Peter moved his focus from our present life to look forward to the day of the second coming of Christ and the testimony our approved faith will declare on that day. The faith of these first-century Christians met with scoffing, rejection, and persecution on earth. When the Lord returns, the scene will be reversed. Gold is certainly valuable, Peter said, but it is not as valuable as our proven faith. Gold is temporary, but out proven faith is eternal. The fact that our faith in Jesus is tested and has been proven genuine results in praise, glory, and honor when Jesus Christ is revealed.

God’s purposes in present grief may not be completely known in a week, a year, or even a lifetime. In fact, some of God’s purposes will not even be known when believers die and go to be with the Lord. Some will only be discovered when Christ is revealed to everyone at the second coming.

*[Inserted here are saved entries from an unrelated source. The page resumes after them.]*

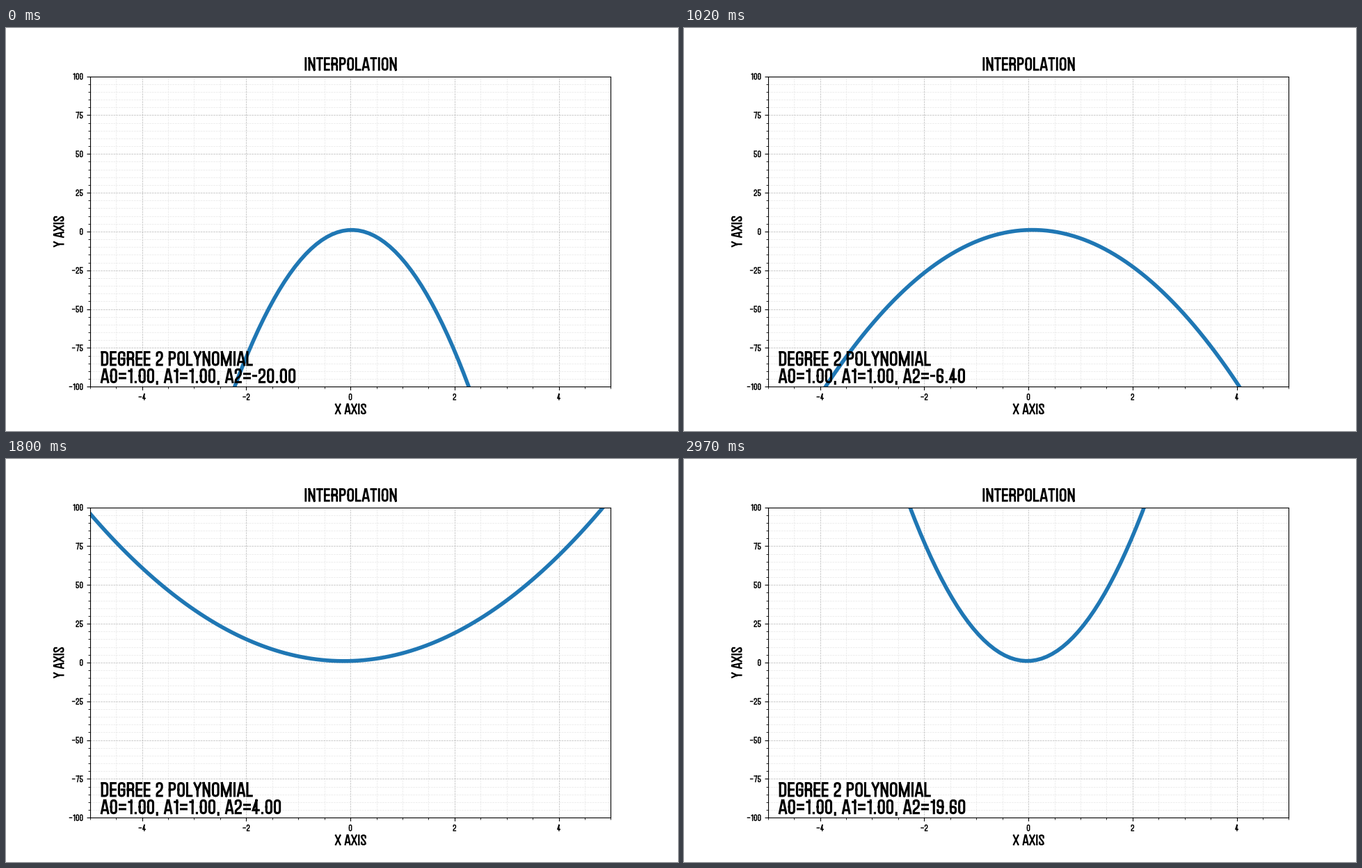
A matplotlib script for the animation above (3000 ms loop, 966 by 580 pixels).

```python
import matplotlib.pyplot as plt
import numpy as np
from matplotlib.animation import FuncAnimation
from matplotlib.patches import PathPatch
from matplotlib.path import Path
from matplotlib.ticker import AutoMinorLocator
from matplotlib.transforms import Affine2D

W, H, DPI = 966, 580, 100
FRAMES, INTERVAL = 100, 30

# Condensed stroke lettering, in thousandths of an em.
STEM, CAP, RADIUS = 102, 700, 125
ROWS = dict(t=CAP - STEM / 2, v=575, u=490, e=440, m=345, f=240, d=190,
            o=58, b=STEM / 2, y=-25)

# Advance, side bearing, strokes. Each point is column + row; capitals round the corner.
GLYPHS = {
    " ": (200, 0, ""),
    "A": (430, 10, "lb pt|rb qt|pd qd"),
    "D": (420, 36, "lt RT RB lb lt"),
    "E": (375, 30, "rt lt lb rb|lm rm"),
    "G": (420, 34, "ru RT LT LB RB rm cm"),
    "I": (190, 42, "ct cb"),
    "L": (365, 28, "lt lb rb"),
    "M": (585, 38, "lb lt|rb rt|lt cb|cb rt"),
    "N": (440, 38, "lb lt|lt rb|rb rt"),
    "O": (420, 34, "lm LT RT RB LB lm"),
    "P": (405, 30, "lb lt RT RM lm"),
    "R": (420, 36, "lb lt RT RM lm|lm RM rb"),
    "S": (405, 26, "ru RT LT LU RD RB LB ld"),
    "T": (375, 10, "lt rt|ct cb"),
    "X": (420, 12, "lt rb|lb rt"),
    "Y": (400, 8, "lt cm|rt cm|cm cb"),
    "0": (400, 32, "lm LT RT RB LB lm"),
    "1": (300, 46, "rb rt|lv rv"),
    "2": (400, 32, "lu LT RT RM LD lb rb"),
    "3": (400, 32, "lu LT RT RM cm|cm RM RB LB ld"),
    "4": (400, 16, "qb qt|qt ld rd"),
    "5": (400, 32, "rt lt lm RM RB LB ld"),
    "6": (400, 32, "ru RT LT LB RB RM lm"),
    "7": (400, 26, "lt rt|rt cb"),
    "8": (400, 32, "lm LT RT RB LB lm|lm rm"),
    "9": (400, 32, "ld LB RB RT LT LM rm"),
    "=": (430, 36, "le re|lf rf"),
    "-": (290, 28, "lm rm"),
    "\u2212": (400, 34, "lm rm"),
    ".": (210, 0, "cb co"),
    ",": (210, 0, "co cy"),
}


def stroke(tokens, cols):
    pts = np.array([(cols[t[0].lower()], ROWS[t[1].lower()]) for t in tokens])
    verts, codes = [pts[0]], [Path.MOVETO]
    for i in range(1, len(pts)):
        if tokens[i].isupper():
            a, b = (pts[i] + d * min(RADIUS / np.hypot(*d), 0.5)
                    for d in (pts[i - 1] - pts[i], pts[i + 1] - pts[i]))
            verts += [a, pts[i], b]
            codes += [Path.LINETO, Path.CURVE3, Path.CURVE3]
        else:
            verts.append(pts[i])
            codes.append(Path.LINETO)
    return verts, codes


def lettering(text):
    """Return the path of a line of text and its advance."""
    verts, codes, x = [], [], 0
    for ch in text:
        adv, side, spec = GLYPHS[ch]
        mid = x + adv / 2
        cols = dict(l=x + side + STEM / 2, r=x + adv - side - STEM / 2,
                    c=mid, p=mid - 28, q=mid + 28)
        for part in filter(None, spec.split("|")):
            v, c = stroke(part.split(), cols)
            verts += v
            codes += c
        x += adv
    return Path(verts, codes), x


def place(text, size, x, y, align=0.0, angle=0):
    """Draw text with its baseline at pixel (x, y), measured from the top left."""
    path, adv = lettering(text)
    scale = size * DPI / 72 / 1000
    trans = (Affine2D().translate(-align * adv, 0).scale(scale)
             .rotate_deg(angle).translate(x, H - y).scale(1 / DPI))
    patch = PathPatch(path, fill=False, ec="black", lw=size * STEM / 1000,
                      capstyle="projecting", joinstyle="miter", snap=False,
                      transform=trans + fig.dpi_scale_trans, zorder=5)
    fig.add_artist(patch)
    return patch


fig = plt.figure(figsize=(W / DPI, H / DPI), dpi=DPI, facecolor="white")
ax = fig.add_axes([0.125, 0.11, 0.775, 0.77])
ax.set(xlim=(-5, 5), ylim=(-100, 100),
       xticks=range(-4, 5, 2), yticks=range(-100, 101, 25))
ax.xaxis.set_minor_locator(AutoMinorLocator(4))
ax.yaxis.set_minor_locator(AutoMinorLocator(5))
ax.tick_params(which="both", labelleft=False, labelbottom=False)
ax.set_axisbelow(True)
ax.grid(which="major", ls="--", lw=0.5, color="0.7")
ax.grid(which="minor", ls="--", lw=0.5, color="0.9")

left, right = 0.125 * W, 0.9 * W
top, bottom = 0.12 * H, 0.89 * H
center = (left + right) / 2

for v in range(-4, 5, 2):
    x = left + (v + 5) / 10 * (right - left)
    place(str(v).replace("-", "\u2212"), 10, x, 535.7, 0.5)
for v in range(-100, 101, 25):
    y = bottom - (v + 100) / 200 * (bottom - top)
    place(str(v).replace("-", "\u2212"), 10, left - 9.7, y + 4.9, 1)

place("INTERPOLATION", 20, center + 0.4, 61.5, 0.5)
place("X AXIS", 16, center + 0.4, 556, 0.5)
place("Y AXIS", 16, 83.5, (top + bottom) / 2, 0.5, 90)
place("DEGREE 2 POLYNOMIAL", 22, 135.5, 486.4)
coeffs = place("A0=1.00", 22, 135.5, 511.2)

xs = np.linspace(-5, 5, 100)
curve, = ax.plot(xs, xs, lw=4, color="#1f77b4")


def update(i):
    a0, a1, a2 = 1, 1, 0.4 * (i - 50)
    curve.set_ydata(a0 + a1 * xs + a2 * xs**2)
    coeffs.set_path(lettering(f"A0={a0:.2f}, A1={a1:.2f}, A2={a2:.2f}")[0])
    return curve, coeffs


anim = FuncAnimation(fig, update, frames=FRAMES, interval=INTERVAL,
                     init_func=lambda: update(0), repeat=True, repeat_delay=0)
plt.show()
```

1:8. How could these Christians face their suffering? They chose to love Christ and to believe in Him even though they had not actually seen Him in the past and had not encountered Him visibly in the present. Most of Peter’s readers had no personal contact with Christ while He lived on earth. They were a generation removed from the time of His earthly ministry. This did not become an excuse. Instead, by accepting the testimony of those, like Peter, who had seen Christ, they entered into a personal relationship with Christ marked by love and belief.

Believe, as used here, means “to trust or rest your confidence in someone, to depend on them.” Having trusted Christ with present salvation from sin, you can also trust Him with future salvation from pain and suffering. The result of this active trust is an inexpressible and glorious joy even in the midst of suffering. Peter repeated the theme of joy that he introduced in verse 6. This joy issues from gratitude to God for who He is and for what He has provided through salvation. Joy comes especially from our hope of seeing Christ one day. Although our trials may result in temporary grief, this need not extinguish our deep, abiding joy anchored in our hope in Jesus Christ.

Biblical joy does not depend on circumstances. Joy is inseparably connected to love and trust. Even during pain, the fullness of joy comes from a deep sense of the presence of God in our lives. We can experience joy in suffering when we believe our suffering has a redemptive or refining purpose.

1:9. Not only our joy, but also the assurance of salvation is not contingent upon our circumstances. We are marching, even though in pain, toward the final goal of our faith—our place in eternity and in heaven. One day believers will enjoy salvation to the full in the presence of Jesus Christ. Pain and suffering will be no more.